Tuesday, June 16, 2009
Oliver Walker - The Kirtland Camp and Haun's Mill
Oliver Walker owned more than a square mile of land with Shoal Creek running through it. The photo above shows a portion of the land in 2009.
September 1838, "...the camp [Kirtland Camp] passed through Chilicothe the county seat of Livingston County, they traveled up the side of the Grand River and crossed the river near the small village of Utica. After crossing Shoal Creek, they camped on the west bank, fifteen miles inside the border of Caldwell County, "on the farm of Oliver Walker, who gave each family a pumpkin and plenty of shelled beans. Today we felt like we had arrived in Zion."
With in a month, Oliver became involved in efforts to avert an attack on the mill, making his home available for representatives of both parties to meet.
According to the testimony of Isaac Leany, in a Mormon petition for redress, signed April the 20, 1839, Quincy, Illinois:
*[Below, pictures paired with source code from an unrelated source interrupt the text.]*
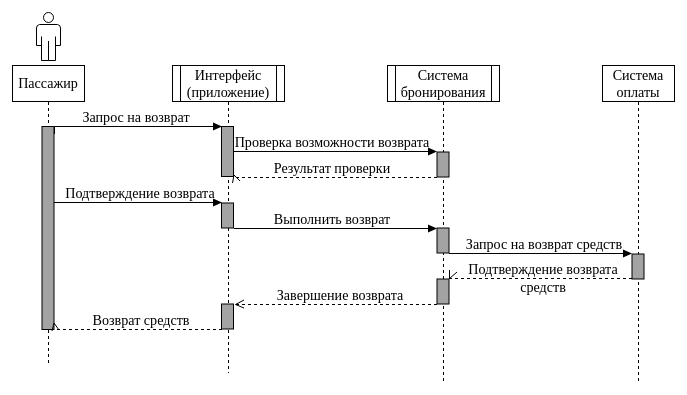
<!DOCTYPE html>
<html lang="ru">
<head>
<meta charset="utf-8">
<title>Диаграмма последовательности: возврат</title>
<style>
:root { --paper: #fff; --ink: #000; --bar: #a3a3a3; }
* { box-sizing: border-box; }
html, body { margin: 0; overflow: hidden; background: var(--paper); }
.diagram {
  position: relative; width: 687px; height: 395px; overflow: hidden;
  background: var(--paper); color: var(--ink);
  font: 14.1px/16px "Liberation Serif", "Times New Roman", serif;
}
.connections { position: absolute; inset: 0; }
.connections .line { fill: none; stroke: var(--ink); stroke-width: 1; }
.connections .dashed { stroke-dasharray: 3 3; }
.connections .bar { fill: var(--bar); stroke: var(--ink); }
.connections .figure { fill: var(--paper); stroke: var(--ink); }
.participant {
  position: absolute; top: 65px; height: 37px; width: 73px;
  display: flex; align-items: center; justify-content: center;
  padding-right: 1px;
  border: 1px solid var(--ink); background: var(--paper);
  line-height: 17px; text-align: center; white-space: nowrap;
}
.participant.framed { width: 113px; }
.participant.framed::before {
  content: ""; position: absolute; top: 0; bottom: 0; left: 7px; right: 7px;
  border: solid var(--ink); border-width: 0 1px;
}
.passenger { left: 12px; }
.interface { left: 172px; }
.booking { left: 387px; }
.payment { left: 602px; }
.message {
  position: absolute; left: var(--x); top: var(--y); transform: translateX(-50%);
  text-align: center; white-space: nowrap;
}
.message.double { line-height: 18px; }
</style>
</head>
<body>
<main class="diagram">
  <svg class="connections" width="687" height="395" viewBox="0 0 687 395" aria-hidden="true">
    <defs>
      <path id="head" d="M0 0L-9-4V4Z"/>
    </defs>
    <g class="figure">
      <circle cx="48.5" cy="17.5" r="5"/>
      <path d="M39.5 24.5H57.5Q60.5 25 60.5 28V45.5H55.5V60.5H41.5V45.5H36.5V28Q36.5 25 39.5 24.5Z"/>
      <path d="M41.5 36.5V46M55.5 36.5V46M48.5 41V60"/>
    </g>
    <g class="line dashed">
      <path d="M48.5 102V363"/>
      <path d="M228.5 102V373"/>
      <path d="M443.5 102V381"/>
      <path d="M638.5 102V381"/>
    </g>
    <g class="bar">
      <rect x="42" y="126.5" width="12" height="203"/>
      <rect x="221.5" y="126.5" width="12" height="50"/>
      <rect x="221.5" y="203" width="12" height="25"/>
      <rect x="221.5" y="304" width="12" height="25"/>
      <rect x="437" y="152" width="12" height="25"/>
      <rect x="437" y="228" width="12" height="25"/>
      <rect x="437" y="279" width="12" height="25"/>
      <rect x="632" y="254" width="12" height="25"/>
    </g>
    <g class="line">
      <path d="M54.5 134V126.5H215"/>
      <path d="M234 151.5H430"/>
      <path d="M54 202.5H215"/>
      <path d="M234 228.5H430"/>
      <path d="M449 253.5H625"/>
    </g>
    <use href="#head" x="222" y="126.5"/>
    <use href="#head" x="437" y="151.5"/>
    <use href="#head" x="222" y="202.5"/>
    <use href="#head" x="437" y="228.5"/>
    <use href="#head" x="632" y="253.5"/>
    <g class="line dashed">
      <path d="M437 177.5H234"/>
      <path d="M632 278.5H449"/>
      <path d="M437 304.5H236"/>
      <path d="M222 329.5H54"/>
    </g>
    <g class="line">
      <path d="M232.5 183L234 175L240 181"/>
      <path d="M449.5 270V278.5L457 272"/>
      <path d="M244 300L235.5 304.5L244 308"/>
      <path d="M52 331L54 323L59 330"/>
    </g>
  </svg>

  <div class="participant passenger">Пассажир</div>
  <div class="participant framed interface">Интерфейс<br>(приложение)</div>
  <div class="participant framed booking">Система<br>бронирования</div>
  <div class="participant payment">Система<br>оплаты</div>

  <div class="message" style="--x:136px;--y:109px">Запрос на возврат</div>
  <div class="message" style="--x:332px;--y:134px">Проверка возможности возврата</div>
  <div class="message" style="--x:332px;--y:160px">Результат проверки</div>
  <div class="message" style="--x:140px;--y:185px">Подтверждение возврата</div>
  <div class="message" style="--x:332px;--y:211px">Выполнить возврат</div>
  <div class="message" style="--x:544px;--y:236px">Запрос на возврат средств</div>
  <div class="message double" style="--x:543px;--y:260px">Подтверждение возврата<br>средств</div>
  <div class="message" style="--x:340px;--y:287px">Завершение возврата</div>
  <div class="message" style="--x:141px;--y:312px">Возврат средств</div>
</main>
</body>
</html>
“I Shall now procede to give an account of the bloody but(c)hery that taken place at a blacksmyth Shop at Hawns mille on Shoal creek on the 30th day of Oct. 1838. the mob party increased from time to time & committed outrages after outrages until at lenth the mormons not willing to bare it no longer they Said to the general what must they do was they not to have no protection must they Stand and See there property Stolen there familys abused there houses burned there cattle drove off & nothing to be done for them. then jeneral Donathan Said to them go & defend your Selves & drive the mob from Daviess county drive them to hell, breathing out an oath against them. the mormons then went out Supposing that they was legaly ortherized, & finding that the mob had burned Six or Seven of there houses & was carying on at a great hand Stealing & driveing off there Stock So the mormons went to work determed to rout them or dy in the attempt, they Soon got the mob in the notion of leaving Daviess county So a great portion of them fled in to Livingston ajoining county & told that the mormons was burning there houses Steeling & plundering & it was Soon blown to the four winds that the mormons was doing everything that was bad now the citiz of livingston & the mob that had left Daviess began to Steel cattle from the mormons that lived in the neighbourhood of Hawns mille & also to go threw the neighbourhood & take there guns from them, they came twice & drove off cattle & an other time they came & took Several guns they also as we heard Said that they would burn our mill down, & we new that they was not too good to do it, & nowing that it was our only chance to get on going, for we dare not to go to there milles So about thirty of us went to guard them from burning it down & while we was guarding the mill we held a council to now what plan we Should fall upon to accomplish a treaty or to come on Some conditions of peace it was voted that a letter Should be written & Sent to them imediately desireing to k[n]ow what there determinations was, for they had imboddyed themselves Several days before we had & we heared thay was comeing on us, we had appointed to take them the letter & just before he Started they came a mesage from them desireing too or three of our leading men to go & meet the too or three of there leading men & see if they compermise the matter, this was the verry thing that we wanted. So in the presance of there mesinger we elected thre men to go compermise with them. we also in the presance of there mesinger unanimously agreed to abide the treaty that our men Should make with them our thre men then Started fourth with to the place that they desired them to come to & thare they met with twelve or fourtee armed men. So the too partys began to counci the matter & Soon found that the difficulty that was between them was easy removed, that it was in consequence of false reports that had occasioned them to guether themselves to guether, they had heared that the mormons intended to come &C burn dow there houses, they Settled the difficulty without mutch trouble, the Misouriens was not willing to countunance Such conduct as this Steeling party was gilty of nor be called of that party So they would not associaiat with them, but agreed to use there enfluence to get them to come & compermise with us also & we was useing every effort that lay in our power to get on peasible terms with them when we thought that we had got the difficultys Settled with the greater part of them & was likely to Suceede in geting if while I was liveing near Hawns mills on Shoal Creek Mo and about the 25th or 26th of October 1838 I was informed that a company of mob of twenty in number under Nehemiah Cumstock had been to the mill and leveled pieces at those present demanding all their guns one man gave up his rifle another who had his gun in hand refused and started off two of the mob followed and snaped their guns at him twice or three times each one of these men I was told was Hiram Cumstock the other name I never learned though the man whom they were trying to shoot made his way off and gave word to the neighbor who met the next day at the mill to hear the story from the different families who informed us that the mob had sworn the burning of the neighbourhood and mill with the other hard threats such as killing Hiram Abbot who would not give up his gun we also learned that thare was another company of men lying below us at house of Mr McCrosky & knowing that either of those companies was far superior to ours in numbers some of the neighbours wanted to leave their homes and run off but haveing only about seven waggons to twenty three or four families we had to stay and defend our selves ..."
More Eyewitness accounts of the Hauns Mill Massacre at nortonfamily.net